Winter is headed towards us quickly. You probably had your air conditioning repaired and checked a few months ago at the start of summer, and now it is time to do the same with your furnace. If your furnace isn't in its best working order, or on the edge of failure, you will find yourself stuck in freezing weather with no heat. Your furnace actually gives off signals that it might not be running at the peak efficiency you need it to be at. There are a few warning signs of problems with your furnace that will let you tackle the problem ahead of time.
When you turn the furnace on and notice banging or rattling, this could be the sign a part, like a loose belt, needs to be replaced. It might also be a sign that your blower motor, the motor that pushes hot air from the heating unit to the ducts, needs to be adjusted or replaced. You can check your blower motor by turning of your furnace and trying to spin the blower motor by hand. If it doesn't spin freely, you most likely are going to have to call in a heating contractor to have it replaced.

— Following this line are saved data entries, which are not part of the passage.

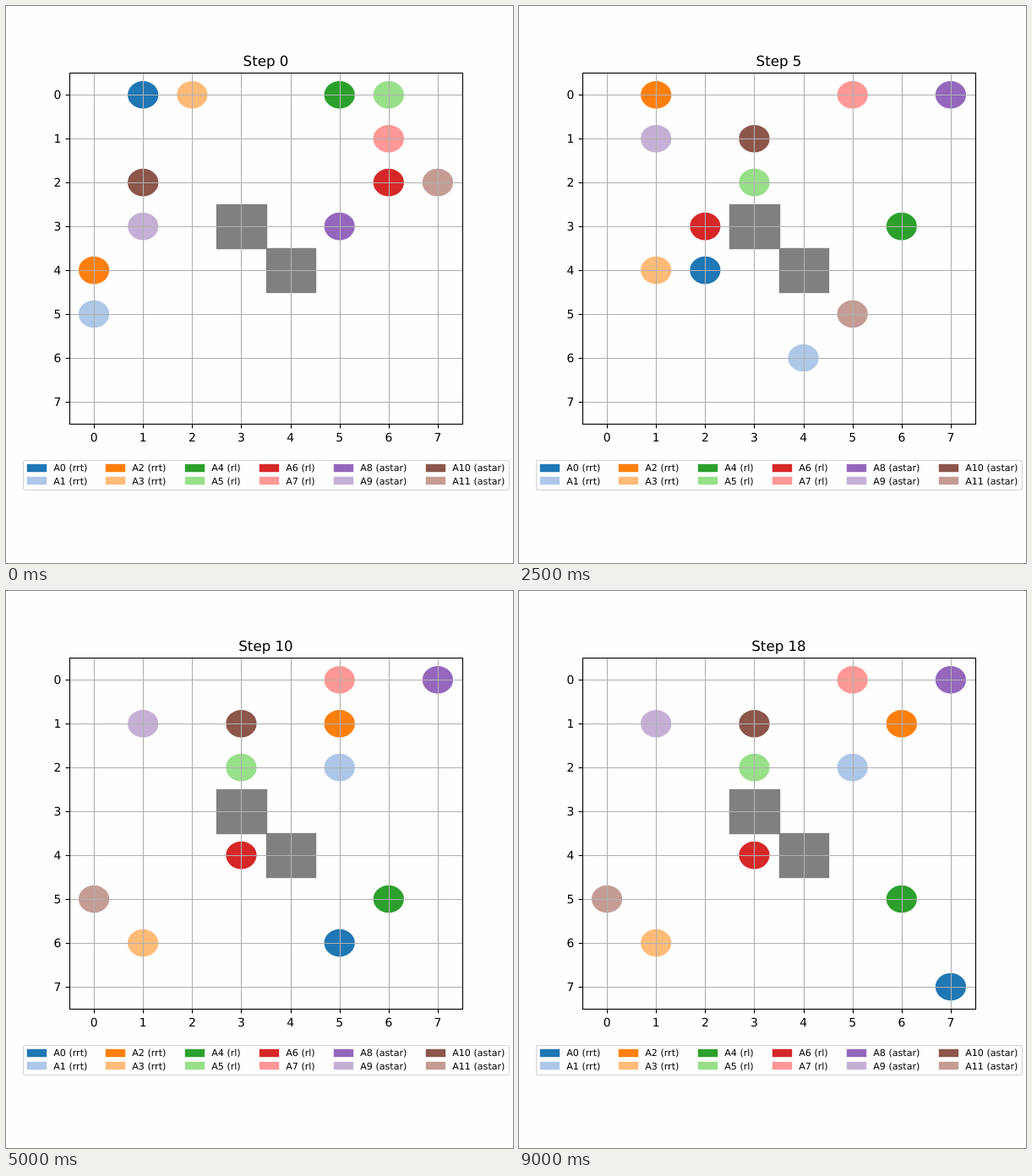
These frames come from a looping animation (600x660 px, 9500 ms). An HTML page:

```html
<!DOCTYPE html>
<html lang="en">
<head>
<meta charset="utf-8">
<title>Agents on a grid</title>
<style>
  html, body { margin: 0; width: 600px; height: 660px; overflow: hidden; background: #fefefe; }
  svg { display: block; font-family: "DejaVu Sans", Verdana, sans-serif; font-size: 13.89px; text-rendering: geometricPrecision; }
</style>
</head>
<body>
<svg id="stage" width="600" height="660" viewBox="0 0 600 660"></svg>
<script>
const STEP_MS = 500, STEPS = 19;
const LEFT = 75, TOP = 79.2, CELL_W = 58.125, CELL_H = 51.975;
const stage = document.getElementById("stage");

// start column, start row, moves (one letter per step, "." waits), colour, planner
const agents = [
  [1, 0, "DRDDDDDRRRRRD", "#1f77b4", "rrt"],
  [0, 5, "RDRRRRUUUU", "#aec7e8", "rrt"],
  [0, 4, "UUUURRRRDRR", "#ff7f0e", "rrt"],
  [2, 0, "DDLDDDD", "#ffbb78", "rrt"],
  [5, 0, ".RDDDDD", "#2ca02c", "rl"],
  [6, 0, "DLLLD", "#98df8a", "rl"],
  [6, 2, "LLLLDDR", "#d62728", "rl"],
  [6, 1, "LU", "#ff9896", "rl"],
  [5, 3, "RURUU", "#9467bd", "astar"],
  [1, 3, ".UU", "#c5b0d5", "astar"],
  [1, 2, ".UR.R", "#8c564b", "astar"],
  [7, 2, "LLDDDLLLLL", "#c49c94", "astar"],
];
const moves = { R: [1, 0], L: [-1, 0], U: [0, -1], D: [0, 1], ".": [0, 0] };

const colX = c => LEFT + (c + 0.5) * CELL_W;
const rowY = r => TOP + (r + 0.5) * CELL_H;
const snap = v => Math.round(v) + 0.5;

function add(tag, attrs, text = "") {
  const el = document.createElementNS("http://www.w3.org/2000/svg", tag);
  for (const key in attrs) el.setAttribute(key, attrs[key]);
  el.textContent = text;
  return stage.appendChild(el);
}
const line = (x1, y1, x2, y2, stroke) => add("line", { x1, y1, x2, y2, stroke, "stroke-width": 1.11 });
const block = (x, y, width, height, color) =>
  add("rect", { x, y, width, height, fill: color, stroke: color, "stroke-width": 1.39 });

// obstacles
for (const [c, r] of [[3, 3], [4, 4]]) {
  const x = snap(LEFT + c * CELL_W), y = snap(TOP + r * CELL_H);
  block(x, y, snap(LEFT + (c + 1) * CELL_W) - x, snap(TOP + (r + 1) * CELL_H) - y, "#808080");
}

const discs = agents.map(([, , , color]) =>
  add("ellipse", { rx: 0.3 * CELL_W, ry: 0.3 * CELL_H, fill: color, stroke: color, "stroke-width": 1.39 }));

// grid, ticks and axis labels
for (let i = 0; i < 8; i++) {
  const x = snap(colX(i)), y = snap(rowY(i));
  line(x, 79.5, x, 495.5, "#b0b0b0");
  line(75.5, y, 540.5, y, "#b0b0b0");
  line(x, 495.5, x, 500.4, "#000");
  line(70.6, y, 75.5, y, "#000");
  add("text", { x: colX(i), y: 516, "text-anchor": "middle" }, i);
  add("text", { x: 65.3, y: Math.round(rowY(i)) + 5.3, "text-anchor": "end" }, i);
}
add("rect", { x: 75.5, y: 79.5, width: 465, height: 416, fill: "none", stroke: "#000", "stroke-width": 1.11 });

// legend
add("rect", { x: 20.5, y: 538.5, width: 575, height: 35, rx: 2.2, fill: "#fefefe", stroke: "#d4d4d4", "stroke-width": 1.11 });
const legendX = [25, 118, 212, 300, 388, 497];
agents.forEach(([, , , color, planner], i) => {
  const x = legendX[i >> 1], y = 543.5 + (i % 2) * 15;
  block(x + 0.5, y, 22, 8, color);
  add("text", { x: x + 31.2, y: y + 7.8 + (i % 2) * 0.5, "font-size": 11.11 }, `A${i} (${planner})`);
});

const title = add("text", { x: 307.5, y: 71, "text-anchor": "middle", "font-size": 16.67 });

function draw(now) {
  const step = Math.floor(now / STEP_MS) % STEPS;
  title.textContent = `Step ${step}`;
  agents.forEach(([c, r, path], i) => {
    for (const m of path.slice(0, step)) {
      c += moves[m][0];
      r += moves[m][1];
    }
    discs[i].setAttribute("cx", colX(c));
    discs[i].setAttribute("cy", rowY(r));
  });
}
function tick() {
  draw(performance.now());
  requestAnimationFrame(tick);
}
tick();
</script>
</body>
</html>
```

Modern furnaces are built to operate quietly, so loud noises should not be common.
As seasons change, dust, debris and other irritants can enter through the vents the furnace uses, as well as the device itself. These particles can quickly clog up working parts, making your furnace operate at a less optimal level. It's important to follow regular maintenance procedures and pick up the warnings to prevent long term damage.
Having To Constantly Up the Thermostat
If it's been a few cycles since your last professional service, the efficiency of both your furnace and your thermostat may need to be looked at. You should not have to max out the thermostat just to make small differences in temperature.
This could mean that the thermostat sensor may need to be repaired or replaced. It might also mean that there are problems in your home, and you may have to fix leaking ducts around the room the unit is in, as well as adjacent vents. Similarly, if you turn on your furnace and you receive no heat whatsoever, it could be an indication that there might be a power issue, so check your breaker box before calling out a technician.
Check Your Pilot Light
For the furnace to operate in peak mode, the actual pilot light itself needs to be a solid blue color if you use natural gas, or bluish green if you use propane. Check it regularly, and if the light changes color to yellow or orange, this could lead to signs that the gasses being output are not properly balanced. Worse yet, a furnace suffering from imbalance issues is at strong risk for emitting too much carbon monoxide. Excess carobon monoxide can't be easily detected by smell alone, and too much CO2 in your home can lead to hallucinations, dizziness, shortness of breath, and even death.
Skyrocketing Power and Gas Bills
One of the easiest, and most convenient, ways to monitor how well your furnace is working is just by closely inspecting your own utility bill every month. These days consumers are equipped with helpful online tools that your electric company provides that will track usage, graph, and also show you historically what your energy usage levels should be at.
If these spike for any reason, it could be an early indication that your furnace is either lacking power, needs maintenance, or could even need a full replacement. This is a check that every home owner can regularly do without much effort, so it's an important one not to skip.
You don't have to be an expert to follow these simple tips to get the most of your furnace. By noticing the early warnings and doing your own checking and inspection to see if you need maintenance, you are not only ensuring your own comfort and safety, but also helping to keep your energy bills in check, saving money as well as keeping overall electric and gas dependence as low as possible during those harsh winter months. Be sure to call places like http://www.aabsoluteplumbing.com should you need any help.Share
3 October 2014
I have always loved baseball, and when the world series arrives each year, I enjoy inviting my friends over to watch the games. As our family grew, it became difficult for all of our guests to fit in our living room. We decided that we needed a dedicated "man cave" in our home, but we didn't have an extra room to build it in. We thought long and hard about how we could add it, but we finally decided to turn our garage into the man cave and have a carport built onto our home to park our cars under. I have always been interested in learning more handy-work, so I enjoyed watching the contractors build both the man cave and car port. I thought I would start a blog to share what I learned during the building process to help other homeowners!